Social Security / Centrelink Offences

Social Security and Centrelink offences refer to obtaining a benefit from the Commonwealth Government where there is no entitlement.

A person is guilty of an offence of this kind if they engage in conduct and as a result of that conduct, they obtain a financial advantage knowing or believing that they are not eligible to receive that financial advantage.

One of the most common ways people are alleged to have defrauded the government is by not correctly declaring income from employment.

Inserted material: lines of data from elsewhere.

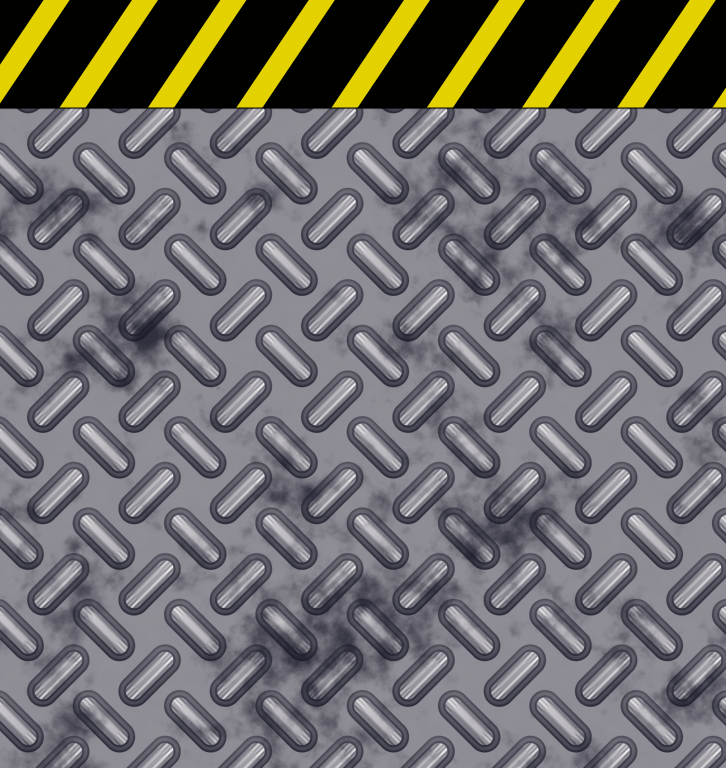
A Shadertoy shader for this texture:

```glsl
// Grimy steel tread plate with raised diagonal lugs below a black and yellow hazard band.

const float PITCH = 0.1189;
const vec2 LUG_ORIGIN = vec2(0.0759, 0.7148);
const float LUG_HALF_LENGTH = 0.0286;
const float LUG_RADIUS = 0.0204;
const float BAND_BOTTOM = 0.8600;

float hash(vec2 p) {
    vec3 q = fract(vec3(p.xyx) * 0.1031);
    q += dot(q, q.yzx + 33.33);
    return fract((q.x + q.y) * q.z);
}

float valueNoise(vec2 p) {
    vec2 i = floor(p), f = fract(p);
    f = f * f * (3.0 - 2.0 * f);
    return mix(mix(hash(i), hash(i + vec2(1, 0)), f.x),
               mix(hash(i + vec2(0, 1)), hash(i + vec2(1, 1)), f.x), f.y);
}

float fbm(vec2 p) {
    float sum = 0.0, amp = 0.5;
    for (int i = 0; i < 5; i++) {
        sum += amp * valueNoise(p);
        p = mat2(1.6, 1.2, -1.2, 1.6) * p + 7.3;
        amp *= 0.55;
    }
    return sum;
}

// Soft pulse of unit height around a centre
float ridge(float x, float centre, float halfWidth) {
    return 1.0 - smoothstep(halfWidth * 0.5, halfWidth * 1.5, abs(x - centre));
}

// Centred repeat of the plane
vec2 repeatCell(vec2 p, vec2 origin) {
    return mod(p - origin + 0.5 * PITCH, PITCH) - 0.5 * PITCH;
}

// Blends one lug over the tone; x runs along it toward its upper end
float addLug(float tone, vec2 cell, float broadShine, float aa) {
    vec2 q = vec2(cell.x + cell.y, cell.y - cell.x) * 0.70711;
    float along = q.x / LUG_HALF_LENGTH;
    float across = q.y / LUG_RADIUS;
    float d = length(vec2(max(abs(q.x) - LUG_HALF_LENGTH, 0.0), q.y)) - LUG_RADIUS;
    float depth = -d / LUG_RADIUS;

    // Rounded dark skirt with a crease around the raised face
    float skirt = mix(0.18, 0.34, smoothstep(0.03, 0.22, depth));
    skirt += 0.06 * across + 0.04 * along;
    skirt -= 0.14 * ridge(depth, 0.40, 0.07);

    // Broad shine on one direction, paired glints on the other
    float shine = 0.34 * ridge(across, 0.06, 0.24);
    float glints = 0.16 * ridge(across, 0.0, 0.32)
                 + 0.27 * ridge(across, -0.24, 0.08)
                 + 0.14 * ridge(across, 0.20, 0.09);
    float face = 0.51 + mix(glints, shine, broadShine) + 0.05 * along;

    // Fine streaks at the rounded ends
    float endMask = smoothstep(0.75, 1.0, abs(along));
    face += endMask * 0.12 * cos(across * 26.0);
    float lug = mix(skirt, face, smoothstep(0.42, 0.52, depth));
    return mix(tone, lug, 1.0 - smoothstep(-aa, aa, d));
}

float stain(vec2 p, vec2 centre, float radius) {
    return exp(-dot(p - centre, p - centre) / (radius * radius));
}

// Broken clouds of dirt, denser around a few heavy stains
float grime(vec2 p) {
    float cloud = fbm(p * 11.0 + 4.0);
    float grain = fbm(p * 42.0 + 19.0);
    float heavy = stain(p, vec2(0.665, 0.330), 0.070)
                + 0.8 * stain(p, vec2(0.165, 0.590), 0.075)
                + 0.7 * stain(p, vec2(0.540, 0.620), 0.060)
                + 0.7 * stain(p, vec2(0.425, 0.200), 0.085)
                + 0.7 * stain(p, vec2(0.880, 0.640), 0.070);
    float density = cloud * 0.72 + grain * 0.42 + heavy * 0.24;
    return smoothstep(0.60, 1.02, density);
}

vec3 treadPlate(vec2 p, float aa) {
    float tone = 0.60 + 0.03 * (fbm(p * 60.0) - 0.5);
    vec2 rising = repeatCell(p, LUG_ORIGIN);
    vec2 falling = repeatCell(p, LUG_ORIGIN + 0.5 * PITCH);
    tone = addLug(tone, rising, 0.0, aa);
    tone = addLug(tone, falling * vec2(-1, 1), 1.0, aa);
    tone *= 1.0 - 0.80 * grime(p);
    return mix(vec3(0.10, 0.10, 0.16), vec3(0.86, 0.85, 0.86), tone);
}

// Slanted stripes, spaced a little wider to the right of the seam
vec3 hazardBand(vec2 p, float aa) {
    float seam = 0.419;
    float slant = p.x + 0.673 * (1.0 - p.y) - seam;
    float spacing = slant < 0.0 ? 0.1151 : 0.1240;
    float offset = abs(mod(slant + 0.5 * spacing, spacing) - 0.5 * spacing);
    float stripe = 1.0 - smoothstep(-aa, aa, offset - 0.0170);
    return mix(vec3(0.004, 0.003, 0.0), vec3(0.89, 0.82, 0.0), stripe);
}

void mainImage(out vec4 fragColor, in vec2 fragCoord) {
    vec2 p = fragCoord / iResolution.y;
    float aa = 0.8 / iResolution.y;
    vec3 plate = treadPlate(p, aa);
    plate *= smoothstep(0.0, 0.003, BAND_BOTTOM - p.y);
    float band = smoothstep(-aa, aa, p.y - BAND_BOTTOM);
    fragColor = vec4(mix(plate, hazardBand(p, aa), band), 1.0);
}
```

For example, they either fail to advise Centrelink that they are employed, or they declare some income but the amount declared is under the actual amount earned.

Other ways in which Centrelink Fraud offences can be committed include:

  • failing to declare a partner’s income;
  • failing to advise Centrelink that you are living as a couple (either married or in a de facto relationship);
  • claiming benefits under multiple names or identities; and
  • continuing to claim benefits for children no longer under your care.

What are the penalties for Centrelink fraud?

Deterring others in the community from committing similar offences plays a very important role in the sentencing process for offences of this type.

Penalties in this area can be severe, and jail sentences for even relatively minor frauds are not uncommon.

The likely sentence imposed will depend on a number of factors including:

  • the amount of money obtained, and the length of the fraud;
  • any attempts at concealing the offending or any level of sophistication;
  • if there were any false statements made or any positive attempts to deceive;
  • any money paid back to Centrelink; and
  • whether the money was obtained as a result of “need” as opposed to “greed”.

Gilshenan & Luton has significant expertise and experience in the area of defending and responding to allegations of social security fraud.